Sunday 14th – Fowlers Bay to Streaky Bay

We had a later start this morning, due to a 6:30 sleep in (Sunday!) and Bill having to do the essential maintenance on WAIT AND SEE – grease, checking oils and water etc –that he couldn’t do yesterday when we arrived at Fowlers Bay. The talk along the Eyre Highway today has been about the gale yesterday – ours was a sand storm at Fowlers Bay and from Nullarbor to Burra there were huge dust storms. At the Fruit Fly Quarantine Station at Ceduna, officer Geoff warned us of 40knot winds forecast for this evening. The winds were 90km per hour at Ceduna. Streaky Bay is a little protected from the westerlies, so we’ll see what it’s like later today.

This morning was casually busy in our cabin at Fowlers Bay. Bill was outside working on the Bradfords, I was cooking eggs for breakfast, Ollie was busy with his usual job of getting the thermos flasks filled for the day, and Barry was sleeping. Bill thanked Ollie for the wonderful breakfast and Ollie accepted all accolades – until he was sprung.

Ollie has been in withdrawal today, as the Penong General Store didn’t have any souvenir tea towels. Barry is real pleased about this because he reckons the cubic metre of tea towels Ollie already has is taking up too much room in the back of WAIT. Rosalie is getting desperate because she has used up her memory card on the digital camera, and Barry is making phone calls home because the power is out on the farm and Joanna can’t get the generator started. Robert is mozing along and doesn’t get involved with all this hi-tech stuff. Bill of course by now knows everybody from Esperance to Ceduna and is right at home behind the wheel of SEE. His right waving hand has worn out.

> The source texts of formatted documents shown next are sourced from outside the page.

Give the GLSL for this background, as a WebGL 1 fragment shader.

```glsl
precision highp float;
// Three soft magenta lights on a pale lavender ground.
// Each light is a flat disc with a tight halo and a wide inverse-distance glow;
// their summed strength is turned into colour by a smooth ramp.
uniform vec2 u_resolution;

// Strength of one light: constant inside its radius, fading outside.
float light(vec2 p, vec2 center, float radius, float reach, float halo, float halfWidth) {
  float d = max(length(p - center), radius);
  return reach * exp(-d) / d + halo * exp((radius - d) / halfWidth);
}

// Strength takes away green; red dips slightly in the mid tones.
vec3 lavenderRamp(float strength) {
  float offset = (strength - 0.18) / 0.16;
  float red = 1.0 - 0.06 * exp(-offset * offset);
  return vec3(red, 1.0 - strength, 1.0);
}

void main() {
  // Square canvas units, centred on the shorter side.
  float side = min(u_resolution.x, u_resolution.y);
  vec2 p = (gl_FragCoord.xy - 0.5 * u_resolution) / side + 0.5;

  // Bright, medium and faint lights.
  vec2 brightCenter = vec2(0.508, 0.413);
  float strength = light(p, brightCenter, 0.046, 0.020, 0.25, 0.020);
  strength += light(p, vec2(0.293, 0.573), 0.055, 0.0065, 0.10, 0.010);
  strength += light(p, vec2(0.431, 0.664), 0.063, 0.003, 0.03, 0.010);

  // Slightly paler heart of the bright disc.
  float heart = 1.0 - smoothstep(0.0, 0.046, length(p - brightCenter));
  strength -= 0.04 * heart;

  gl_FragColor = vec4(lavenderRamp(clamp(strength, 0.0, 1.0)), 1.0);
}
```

Right now it is mid afternoon and I’m writing this in SEE as we drive down the west coast of the Eyre Peninsula. This is new country for all of us except Barry. We have driven about 70km from the Eyre Highway and are driving over endless long sand dunes. The road is bitumen and in good condition, and because the heavy trucks don’t come down here, it is smooth and even. It is nice not to have to brace ourselves every time a road train passes us. There were many on the Nullarbor moving machinery and equipment up to the mines in WA, and the vortex of wind as they passed us would buffet the Bradfords around a fair bit.

Time: 6pm. We have arrived at Streaky Bay after losing WAIT at the turn off. She had lost oil pressure again and as we came back to check, we were greeted with: “WAIT has failed to proceed.” All three vehicles are losing oil at high speed, and the fellas reckon it’s because the Bradfords are being driven constantly in excess of 45mph. It is thought at 50mph over a distance of 250km, with a tail wind, that at that speed the motor revolutions reduce the vacuum in the crankcase, and cause the oil to be forced out the breather. They have come to the conclusion that Bradfords were not meant to be driven at that pace over that length of time. To back this argument, at 40mph over the same distance, they are using no oil. The real problem arises that at high speed, oil pressure disappears without you knowing it, unless you are looking constantly at the oil pressure gauge. We may need to fit an oil pressure switch connected to an alarm.

And Streaky Bay is magnificent. We are on the water, overlooking the Bay, and all we can hear are the birds.

Susan, Bill and Barry